Copy the following data exactly and drop the pictures.

[Rendered images with source text]
##########

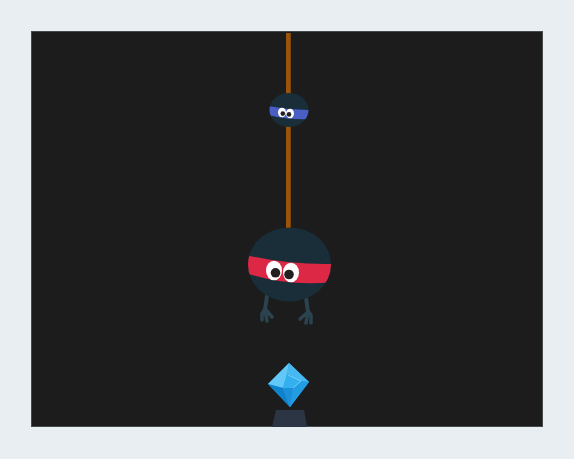
<!DOCTYPE html>
<html lang="en">
<head>
<meta charset="utf-8">
<title>Ninja gem heist</title>
<style>
:root {
  --page: #e8eef2;
  --night: #1c1c1c;
  --rope: #9a540c;
  --rope-edge: #7d430a;
  --ninja: #192e38;
  --hand: #2b434e;
  --red: #dd2845;
  --blue: #4a5fc4;
  --eye: #ffffff;
  --pupil: #231f20;
  --stand: #2c3544;
}
html, body { margin: 0; height: 100%; overflow: hidden; background: var(--page); }
svg { display: block; width: 574px; height: 459px; }
.page { fill: var(--page); }
.night { fill: var(--night); stroke: #454b4d; stroke-width: 1; }
.rope { fill: var(--rope); }
.rope-edge { fill: var(--rope-edge); }
.body { fill: var(--ninja); }
.mask-red { fill: var(--red); }
.mask-blue { fill: var(--blue); }
.eye { fill: var(--eye); }
.pupil { fill: var(--pupil); }
.hand { fill: none; stroke: var(--hand); stroke-linecap: round; stroke-linejoin: round; }
.stand { fill: var(--stand); }
</style>
</head>
<body>
<svg viewBox="0 0 574 459" role="img" aria-label="Two round ninjas hang from a rope above a blue gem">
  <defs>
    <clipPath id="big-body"><ellipse cx="289.5" cy="264.5" rx="41.5" ry="37"/></clipPath>
    <clipPath id="small-body"><ellipse cx="289" cy="110" rx="19.5" ry="17"/></clipPath>
  </defs>

  <rect class="page" width="574" height="459"/>
  <rect class="night" x="31.5" y="31.5" width="511" height="395"/>

  <g id="rope">
    <rect class="rope" x="286" y="33" width="5" height="200"/>
    <rect class="rope-edge" x="290" y="33" width="1" height="200"/>
  </g>

  <g id="small-ninja">
    <ellipse class="body" cx="289" cy="110" rx="19.5" ry="17"/>
    <path class="mask-blue" clip-path="url(#small-body)" d="M268 106Q289 110 310 110V119Q289 120 268 115Z"/>
    <ellipse class="eye" cx="282" cy="112.5" rx="4" ry="4.8"/>
    <ellipse class="eye" cx="290" cy="113.5" rx="4" ry="4.8"/>
    <circle class="pupil" cx="282.8" cy="113.6" r="2.3"/>
    <circle class="pupil" cx="289" cy="114.4" r="2.3"/>
  </g>

  <g id="big-ninja">
    <g class="hand">
      <path stroke-width="4" d="M267 296L265 310M306 298L308 312"/>
      <path stroke-width="3.6" d="M265 309L262 314L262 320M265 310L267 321M266 310L272 317"/>
      <path stroke-width="3.6" d="M308 312L300 319M308 312L306 323M308 311L311 315L311 323"/>
    </g>
    <ellipse class="body" cx="289.5" cy="264.5" rx="41.5" ry="37"/>
    <path class="mask-red" clip-path="url(#big-body)" d="M246 255Q288 265 333 264V282Q288 287 246 273Z"/>
    <ellipse class="eye" cx="274" cy="270.5" rx="8" ry="9.8"/>
    <ellipse class="eye" cx="291" cy="272.5" rx="8" ry="9.8"/>
    <circle class="pupil" cx="275.5" cy="272.8" r="4.8"/>
    <circle class="pupil" cx="289" cy="274.5" r="4.8"/>
  </g>

  <g id="gem">
    <polygon fill="#2aa5e8" points="289,363 309,382 290,407 268,384"/>
    <polygon fill="#62c8f8" points="289,363 268,384 283,388 287,374"/>
    <polygon fill="#48b8f2" points="289,363 309,382 301,381 287,374"/>
    <polygon fill="#0e83cb" points="268,384 283,388 290,407"/>
    <polygon fill="#229de2" points="283,388 301,381 309,382 290,407"/>
    <polygon fill="#1c90d8" points="283,388 293,388 290,407"/>
    <polygon fill="#34b0ef" points="287,374 301,381 293,388 283,388"/>
    <path fill="none" stroke="#6fd0fb" stroke-width="1" d="M288 375L301 381L293 388"/>
  </g>

  <polygon id="pedestal" class="stand" points="276,410 304,410 307,427 272,427"/>
</svg>
</body>
</html>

##########

[Expected answer]
<!DOCTYPE html>
<html lang="en">
<head>
<meta charset="utf-8">
<title>Ninja gem heist</title>
<style>
:root {
  --page: #e8eef2;
  --night: #1c1c1c;
  --rope: #9a540c;
  --rope-edge: #7d430a;
  --ninja: #192e38;
  --hand: #2b434e;
  --red: #dd2845;
  --blue: #4a5fc4;
  --eye: #ffffff;
  --pupil: #231f20;
  --stand: #2c3544;
}
html, body { margin: 0; height: 100%; overflow: hidden; background: var(--page); }
svg { display: block; width: 574px; height: 459px; }
.page { fill: var(--page); }
.night { fill: var(--night); stroke: #454b4d; stroke-width: 1; }
.rope { fill: var(--rope); }
.rope-edge { fill: var(--rope-edge); }
.body { fill: var(--ninja); }
.mask-red { fill: var(--red); }
.mask-blue { fill: var(--blue); }
.eye { fill: var(--eye); }
.pupil { fill: var(--pupil); }
.hand { fill: none; stroke: var(--hand); stroke-linecap: round; stroke-linejoin: round; }
.stand { fill: var(--stand); }
</style>
</head>
<body>
<svg viewBox="0 0 574 459" role="img" aria-label="Two round ninjas hang from a rope above a blue gem">
  <defs>
    <clipPath id="big-body"><ellipse cx="289.5" cy="264.5" rx="41.5" ry="37"/></clipPath>
    <clipPath id="small-body"><ellipse cx="289" cy="110" rx="19.5" ry="17"/></clipPath>
  </defs>

  <rect class="page" width="574" height="459"/>
  <rect class="night" x="31.5" y="31.5" width="511" height="395"/>

  <g id="rope">
    <rect class="rope" x="286" y="33" width="5" height="200"/>
    <rect class="rope-edge" x="290" y="33" width="1" height="200"/>
  </g>

  <g id="small-ninja">
    <ellipse class="body" cx="289" cy="110" rx="19.5" ry="17"/>
    <path class="mask-blue" clip-path="url(#small-body)" d="M268 106Q289 110 310 110V119Q289 120 268 115Z"/>
    <ellipse class="eye" cx="282" cy="112.5" rx="4" ry="4.8"/>
    <ellipse class="eye" cx="290" cy="113.5" rx="4" ry="4.8"/>
    <circle class="pupil" cx="282.8" cy="113.6" r="2.3"/>
    <circle class="pupil" cx="289" cy="114.4" r="2.3"/>
  </g>

  <g id="big-ninja">
    <g class="hand">
      <path stroke-width="4" d="M267 296L265 310M306 298L308 312"/>
      <path stroke-width="3.6" d="M265 309L262 314L262 320M265 310L267 321M266 310L272 317"/>
      <path stroke-width="3.6" d="M308 312L300 319M308 312L306 323M308 311L311 315L311 323"/>
    </g>
    <ellipse class="body" cx="289.5" cy="264.5" rx="41.5" ry="37"/>
    <path class="mask-red" clip-path="url(#big-body)" d="M246 255Q288 265 333 264V282Q288 287 246 273Z"/>
    <ellipse class="eye" cx="274" cy="270.5" rx="8" ry="9.8"/>
    <ellipse class="eye" cx="291" cy="272.5" rx="8" ry="9.8"/>
    <circle class="pupil" cx="275.5" cy="272.8" r="4.8"/>
    <circle class="pupil" cx="289" cy="274.5" r="4.8"/>
  </g>

  <g id="gem">
    <polygon fill="#2aa5e8" points="289,363 309,382 290,407 268,384"/>
    <polygon fill="#62c8f8" points="289,363 268,384 283,388 287,374"/>
    <polygon fill="#48b8f2" points="289,363 309,382 301,381 287,374"/>
    <polygon fill="#0e83cb" points="268,384 283,388 290,407"/>
    <polygon fill="#229de2" points="283,388 301,381 309,382 290,407"/>
    <polygon fill="#1c90d8" points="283,388 293,388 290,407"/>
    <polygon fill="#34b0ef" points="287,374 301,381 293,388 283,388"/>
    <path fill="none" stroke="#6fd0fb" stroke-width="1" d="M288 375L301 381L293 388"/>
  </g>

  <polygon id="pedestal" class="stand" points="276,410 304,410 307,427 272,427"/>
</svg>
</body>
</html>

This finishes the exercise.